### Available records

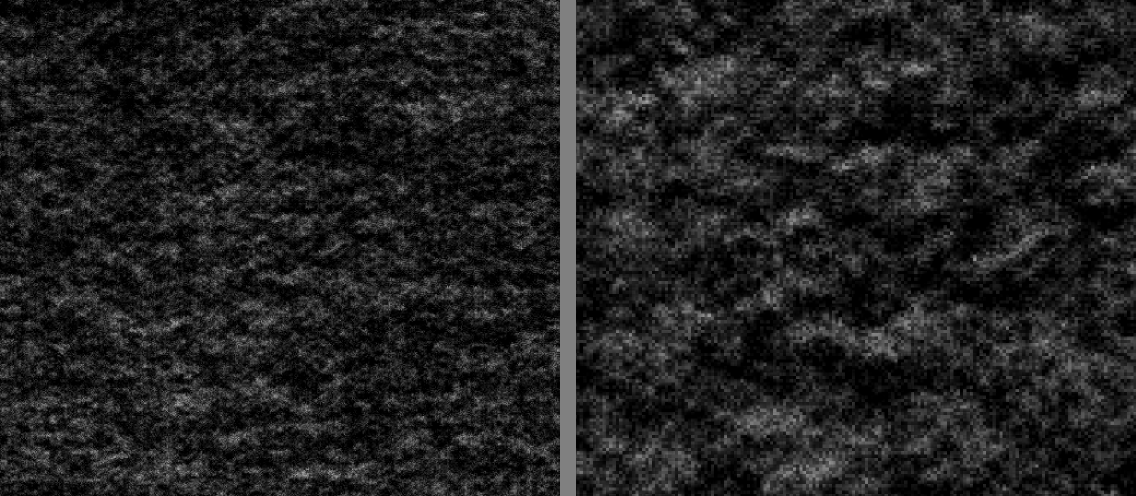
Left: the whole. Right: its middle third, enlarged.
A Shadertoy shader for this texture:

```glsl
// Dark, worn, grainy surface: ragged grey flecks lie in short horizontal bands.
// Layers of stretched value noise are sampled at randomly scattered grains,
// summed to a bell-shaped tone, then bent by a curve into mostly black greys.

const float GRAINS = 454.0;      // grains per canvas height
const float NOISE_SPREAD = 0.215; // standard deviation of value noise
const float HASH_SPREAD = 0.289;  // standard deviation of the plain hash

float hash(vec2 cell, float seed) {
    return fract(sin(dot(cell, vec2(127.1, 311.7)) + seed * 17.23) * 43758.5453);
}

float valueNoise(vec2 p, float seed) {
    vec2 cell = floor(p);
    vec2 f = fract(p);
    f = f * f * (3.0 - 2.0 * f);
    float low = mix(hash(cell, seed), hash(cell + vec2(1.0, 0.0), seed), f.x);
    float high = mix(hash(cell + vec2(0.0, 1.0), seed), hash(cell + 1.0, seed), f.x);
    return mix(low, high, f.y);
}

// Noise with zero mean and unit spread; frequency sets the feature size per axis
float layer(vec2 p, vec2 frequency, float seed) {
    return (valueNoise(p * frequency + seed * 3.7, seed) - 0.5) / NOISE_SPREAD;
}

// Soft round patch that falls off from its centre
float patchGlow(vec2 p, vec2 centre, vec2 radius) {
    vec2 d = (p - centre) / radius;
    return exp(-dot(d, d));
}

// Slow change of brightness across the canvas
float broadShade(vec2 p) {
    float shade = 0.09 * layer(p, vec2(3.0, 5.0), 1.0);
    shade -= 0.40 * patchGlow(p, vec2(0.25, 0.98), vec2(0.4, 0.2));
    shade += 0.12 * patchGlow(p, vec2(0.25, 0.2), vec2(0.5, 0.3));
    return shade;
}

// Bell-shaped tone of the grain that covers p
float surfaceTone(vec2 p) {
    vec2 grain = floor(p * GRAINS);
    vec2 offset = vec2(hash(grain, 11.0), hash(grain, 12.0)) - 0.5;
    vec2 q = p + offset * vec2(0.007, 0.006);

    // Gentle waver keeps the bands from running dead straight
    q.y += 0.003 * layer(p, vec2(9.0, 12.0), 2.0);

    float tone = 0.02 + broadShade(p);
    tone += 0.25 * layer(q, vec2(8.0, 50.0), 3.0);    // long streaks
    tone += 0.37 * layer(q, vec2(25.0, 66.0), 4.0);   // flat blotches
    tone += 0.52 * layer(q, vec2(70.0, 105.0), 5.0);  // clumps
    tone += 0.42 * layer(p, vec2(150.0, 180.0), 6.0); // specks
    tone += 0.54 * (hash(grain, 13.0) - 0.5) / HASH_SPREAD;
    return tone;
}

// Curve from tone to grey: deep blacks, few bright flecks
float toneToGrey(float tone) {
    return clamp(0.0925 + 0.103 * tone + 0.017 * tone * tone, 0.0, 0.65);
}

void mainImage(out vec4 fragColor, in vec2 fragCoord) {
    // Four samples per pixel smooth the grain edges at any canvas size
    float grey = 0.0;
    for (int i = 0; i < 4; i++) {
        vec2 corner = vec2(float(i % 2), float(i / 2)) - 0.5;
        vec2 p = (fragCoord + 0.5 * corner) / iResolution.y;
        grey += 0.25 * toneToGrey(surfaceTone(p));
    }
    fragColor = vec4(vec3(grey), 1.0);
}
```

### Brief
Wherever "standard" occurs in the records above, copy the line it sits in.

### Exercise solution
const float NOISE_SPREAD = 0.215; // standard deviation of value noise
const float HASH_SPREAD = 0.289;  // standard deviation of the plain hash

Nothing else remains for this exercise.